Geopolitical tensions in the Middle East have taken a severe toll in the region’s economic stability. Countries currently confronting waves of unprecedented civil wars such as Yemen, Syria, Iraq, and Turkey, along with an unprecedented flow of refugees, have achieved very minimal GDP growth in the recent years. And there is spillover to neighboring countries such as Lebanon and Jordan as well. 

The economy of Yemen, for instance, contracted by 28.1% after a year of ravaging conflicts since March of 2015, indicating an imminent hyperinflation. On a broader scale, inflation in the MENA region surged from 3.9% to 4.1% in May – the highest rate since October of 2015. 

Living in war-torn areas is grueling and difficult for employees.  Volatile prices result from high inflation rates, coupled with periodic shortages of goods. These uncontrollable events are disruptive, and quite often, employers are compelled to rethink compensation packages to help address the pain and difficulty of living amid civil unrest, especially where the turnover of staff is uncomfortably high. 

In countries experiencing a crisis, monitoring GDP, inflation rates, and other economic indicators along with survey data may be insufficient for you to determine proper salary actions. As employers, you need to ask: with fluctuating inflation and limited availability of reliable data, what is the best way to manage compensation packages? 

A Way Forward 

Reviewing your compensation policies requires looking at how other organizations adapt and react in conflict-stricken economies. Instead of just increasing base salaries, which permanently increases fixed costs, employers sometimes provide special benefits such as cash allowances instead, which are usually implemented on a temporary basis. This approach allows employers to respond conservatively and manage costs effectively until the political turmoil in the region gets resolved. In Iraq and Syria, for example, some employers have reported providing a Risk Allowance to their staff during times of conflict.  Such steps go a long way towards ensuring loyalty and reducing undesirable turnover. 

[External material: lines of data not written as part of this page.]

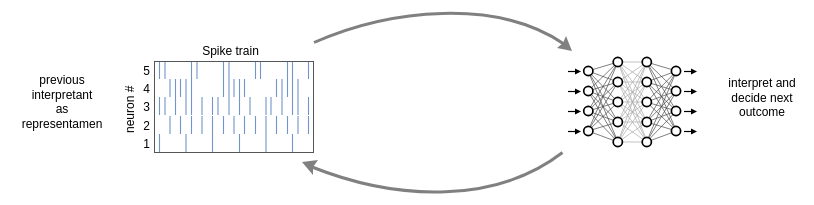
<!DOCTYPE html>
<html lang="en">
<head>
<meta charset="utf-8">
<title>Spike train and network loop</title>
<style>
:root { --paper: #fff; --ink: #000; --loop: #808080; --spike: #7294c9; --frame: #555; --edge: #4a4a4a; --edge-soft: #aaa; }
* { box-sizing: border-box; margin: 0; }
body { width: 814px; height: 205px; overflow: hidden; background: var(--paper); color: var(--ink); font: 12px/14.5px "Liberation Sans", Arial, sans-serif; }
.cycle { position: relative; display: grid; grid-template-columns: 124px 190px 246px 150px 104px; width: 814px; height: 205px; }
.caption { text-align: center; }
.caption-input { padding-top: 73px; }
.caption-output { padding-top: 76px; }
.spike-train { display: grid; grid-template: 17px 92px / 13px 17px 160px; padding-top: 44px; align-content: start; }
.spike-train h2 { grid-column: 3; font: inherit; text-align: center; padding-right: 7px; }
.axis-label { writing-mode: vertical-rl; transform: rotate(180deg); text-align: center; line-height: 13px; padding-bottom: 4px; }
.ticks { display: flex; flex-direction: column; justify-content: space-around; list-style: none; padding: 1px 4px 0 0; text-align: right; }
.ticks li { line-height: 18px; }
.plot { display: block; }
.network { grid-column: 4; padding-top: 52px; }
.network svg { display: block; margin-left: 4px; }
.loop { position: absolute; inset: 0; }
</style>
</head>
<body>
<main class="cycle">
  <p class="caption caption-input">previous<br>interpretant<br>as<br>representamen</p>

  <section class="spike-train">
    <h2>Spike train</h2>
    <span class="axis-label">neuron #</span>
    <ul class="ticks"><li>5</li><li>4</li><li>3</li><li>2</li><li>1</li></ul>
    <svg class="plot" width="160" height="92" role="img" aria-label="Spikes of five neurons over time">
      <g fill="none" stroke="var(--spike)" stroke-width="1.1">
        <path d="M5.5 0v18M11 0v18M37.5 0v18M43 0v18M69.5 0v18M75 0v18M101.500 0v18M106.500 0v18M133.500 0v18M138.500 0v18M154.500 0v18"/>
        <path d="M16 18v18M21.500 18v18M26.500 18v18M32 18v18M37.500 18v18M69.500 18v18M75 18v18M80 18v18M85.500 18v18M90.500 18v18M122.500 18v18M128 18v18M133.500 18v18M138.500 18v18M144 18v18"/>
        <path d="M5.500 36v18M11 36v18M21.500 36v18M32 36v18M37.500 36v18M48 36v18M58.500 36v18M64 36v18M75 36v18M85.500 36v18M96 36v18M112 36v18M117 36v18M128 36v18M138.500 36v18M144 36v18M154.500 36v18"/>
        <path d="M16 55v18M26.500 55v18M37.500 55v18M48 55v18M58.500 55v18M69.500 55v18M80 55v18M90.500 55v18M101.500 55v18M112 55v18M122.500 55v18M133.500 55v18M144 55v18M154.500 55v18"/>
        <path d="M5.500 73v18M32 73v18M58.500 73v18M85.500 73v18M112 73v18M138.500 73v18"/>
      </g>
      <rect x=".5" y=".5" width="159" height="91" fill="none" stroke="var(--frame)"/>
    </svg>
  </section>

  <section class="network">
    <svg width="136" height="100" role="img" aria-label="Neural network with four layers">
      <defs>
        <g id="outer-edges">
          <path d="M54 10L24 19 54 30M54 50L24 19 54 70M54 90L24 19"/>
          <path d="M54 10L24 39 54 30M54 50L24 39 54 70M54 90L24 39"/>
          <path d="M54 10L24 59 54 30M54 50L24 59 54 70M54 90L24 59"/>
          <path d="M54 10L24 79 54 30M54 50L24 79 54 70M54 90L24 79"/>
        </g>
        <g id="outer-layer"><use href="#node" y="19"/><use href="#node" y="39"/><use href="#node" y="59"/><use href="#node" y="79"/></g>
        <g id="hidden-layer"><use href="#node" y="10"/><use href="#node" y="30"/><use href="#node" y="50"/><use href="#node" y="70"/><use href="#node" y="90"/></g>
        <circle id="node" r="4.600" fill="var(--paper)" stroke="var(--ink)" stroke-width="1.700"/>
        <g id="signal"><path d="M0 0h9" stroke="var(--ink)" stroke-width="1.200"/><polygon points="7,-3 13,0 7,3"/></g>
        <g id="signals"><use href="#signal" y="19.500"/><use href="#signal" y="39.500"/><use href="#signal" y="59.500"/><use href="#signal" y="79.500"/></g>
      </defs>
      <g fill="none" stroke="var(--edge-soft)" stroke-width=".7">
        <path d="M83 10L54 10 83 30M83 50L54 10 83 70M83 90L54 10"/>
        <path d="M83 10L54 30 83 30M83 50L54 30 83 70M83 90L54 30"/>
        <path d="M83 10L54 50 83 30M83 50L54 50 83 70M83 90L54 50"/>
        <path d="M83 10L54 70 83 30M83 50L54 70 83 70M83 90L54 70"/>
        <path d="M83 10L54 90 83 30M83 50L54 90 83 70M83 90L54 90"/>
      </g>
      <g fill="none" stroke="var(--edge)" stroke-width=".7">
        <use href="#outer-edges"/>
        <use href="#outer-edges" transform="translate(136.500) scale(-1 1)"/>
      </g>
      <use href="#outer-layer" x="24.300"/>
      <use href="#hidden-layer" x="53.800"/>
      <use href="#hidden-layer" x="82.800"/>
      <use href="#outer-layer" x="112"/>
      <use href="#signals" x="4"/>
      <use href="#signals" x="120"/>
    </svg>
  </section>

  <p class="caption caption-output">interpret and<br>decide next<br>outcome</p>

  <svg class="loop" width="814" height="205" aria-hidden="true">
    <g fill="none" stroke="var(--loop)" stroke-width="3">
      <path d="M314 42.500C390 9 497 -2 564 44"/>
      <path d="M562.500 152.500C497 203 400 202 312 167"/>
    </g>
    <g fill="var(--loop)">
      <polygon points="572,51 557,48 563,43 566,36"/>
      <polygon points="302,162 318,160 313,167 313,175"/>
    </g>
  </svg>
</main>
</body>
</html>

Employers can also take steps to assist staff with commuting to the office safely, and other security measures.  Work from home options are also helpful when it is too dangerous to travel to the office. 

Even though declining oil prices are impacting the region’s economy, the World Bank reports that the private sector is hoped to become the backbone of a new growth model in the Middle East, especially when effective policies are able to address security conditions and long-standing conflicts that currently upset business sentiment. As the economy recovers, the market will soon catch up, and salaries will increase more rapidly. 

Birches Group provides updated, concise, and easy-to-digest labor market data reflective of the actual market conditions on which you can base your decisions. Using a cost-of-labor approach, our data allows you to monitor market movement over short- and long-term periods.  Our surveys are updated three times a year, in April, July and October, providing a current window to market practice on a continuous basis. 

To find out more about the conditions in countries mentioned in this article, or to learn more about Birches Group surveys throughout the developing world, please contact us

Warren joined Birches Group in New York as a partner in 2007, following a long career in Compensation and Benefits at Colgate-Palmolive. He held the position of Director, International Compensation for 10 years immediately prior to joining Birches Group. Warren has broad experience working across the globe with clients on local national and expatriate compensation projects. He leads our Business Development and Client Services teams and manages our strategic partnerships around the world. Warren previously held leadership positions for the Expatriate Management Committee of the National Foreign Trade Council and was president of the Latin America Compensation and Benefits Forum.